This work, which has received rave reviews by various scholars and literary critics, was introduced to the students of CSU Fresno and the people of the Fresno community on Tuesday, November 27th, as Marcom gave a reading from her work, which was followed by a “question and answer” session. As Marcom read excerpts from her book those in the auditorium listened, and reminisced of the stories told to them by their parents and grandparents who endured the genocide. So powerful was her choice of words and so clear was her message that some in the auditorium were moved to tears, while the rest of us simply sat in silence on the edge of our seats. Marcom’s powerful work, Three Apples Fell From Heaven, tugs at the heart and causes all to remember the plight of the Armenians who faced the genocide.
Marcom’s original goal was to write a historical novel based on the life of her grandmother, who survived the genocide. However, as Marcom continued to educate herself on the genocide, she read manuscripts, memoirs, and biographies of those who faced the killings and abuse of the Ottoman Turks, and who had lived to tell about it; she began to realize that so many different groups of people weren’t represented in Armenian genocide accounts. As a result, she began to write fictional accounts of what others faced, basing these accounts on the cruel facts she had taken from her research. Three years later, she ended up with a literary work much different than what she had originally planned. It was no longer a novel based on the suffering that her grandmother had encountered, but a novel of the sufferings of countless Armenians, both men and women, young and old.

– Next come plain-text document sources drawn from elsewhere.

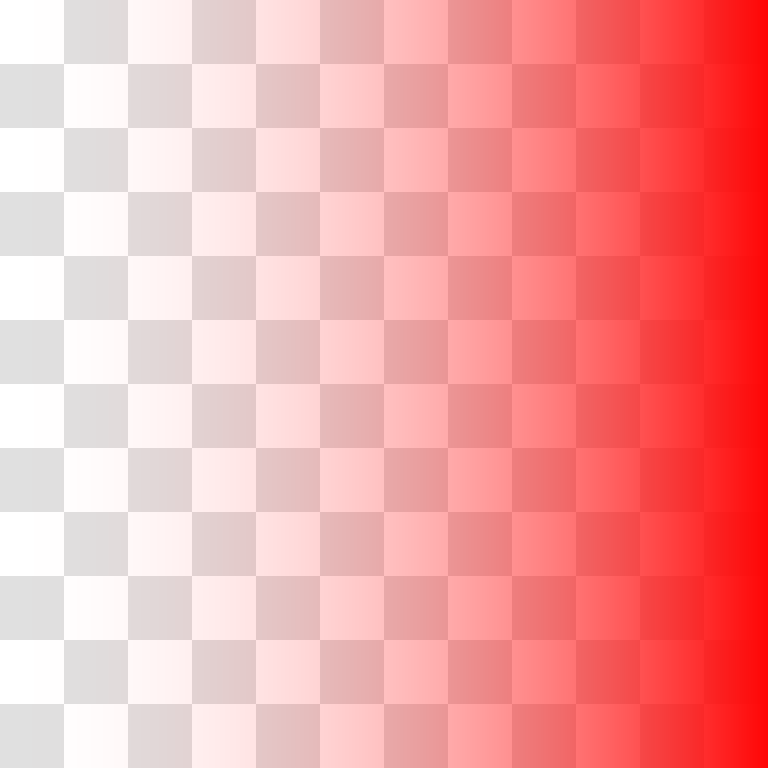
A three.js fragment shader for this background:

```glsl
varying vec2 vUv;

const float PI = 3.14159;

// 1 on the dark squares, 0 on the light ones, with edges one pixel wide
float checker(vec2 uv, float cells) {
  vec2 phase = uv * cells * PI;
  vec2 side = clamp(2.0 * sin(phase) / max(fwidth(phase), 1e-5), -1.0, 1.0);
  return 0.5 + 0.5 * side.x * side.y;
}

void main() {
  // White and grey board
  vec3 board = mix(vec3(1.0), vec3(0.878), checker(vUv, 12.0));

  // Red veil whose opacity grows with the square of the distance from the left
  float opacity = vUv.x * vUv.x;
  vec3 red = vec3(1.0, 0.02, 0.02);

  gl_FragColor = vec4(mix(board, red, opacity), 1.0);
}
```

Marcom’s stories come alive as the reader finds characters faced with the grim reality that they must give their babies up to exposure, since they could not survive on the death marches. Other accounts tell of the multiple times Turkish soldiers searched women, stealing all possessions worth any monetary value, and then raping them. There are stories of a boy who hid in his mother’s attic to escape the wrath of the Turkish soldiers; another story tells of the Armenian girl, Anaguil, who was cared for by Turkish neighbors after her parents were killed… this young girl was Marcom’s grandmother. Marcom’s novel deals with a wide variety of people from different places in society; yet they all share a common bond: in one way or another, the Armenian genocide has forever changed their lives.
During the “question and answer” time, a number of observations were made regarding how genocide survivors have responded to the genocide. Marcom explained that many deal with the genocide by constantly speaking of it, as a means of finding healing; others simply say nothing, apparently too ashamed to discuss the grim reality that more than one million Armenians were murdered during the systematic killings that took place, beginning in 1915. The discussion is somewhat reminiscent to the one that takes place in Michael Arlen’s famous novel, Passage to Ararat, as he describes for readers in great detail the themes of shame and frustration that many Armenians have faced, and still continue to face.
Yet Marcom’s lecture came to a warm end, as she discussed the necessity of her work, and that of related works. Marcom explained that we cannot forget what has happened, because it is part of who we are as Armenians. Three Apples Fell from Heaven is a great work which neither points blame nor makes a plea for pity. It simply tries to tell the stories of those whose stories one would never have known, except for the reading of this work. Just as the author’s reading was stimulating and well worth the while, Marcom’s novel, is well worth the literary praise that it has received, and will continue to receive.
The lecture was funded, in part, by the Associated Students at Fresno State.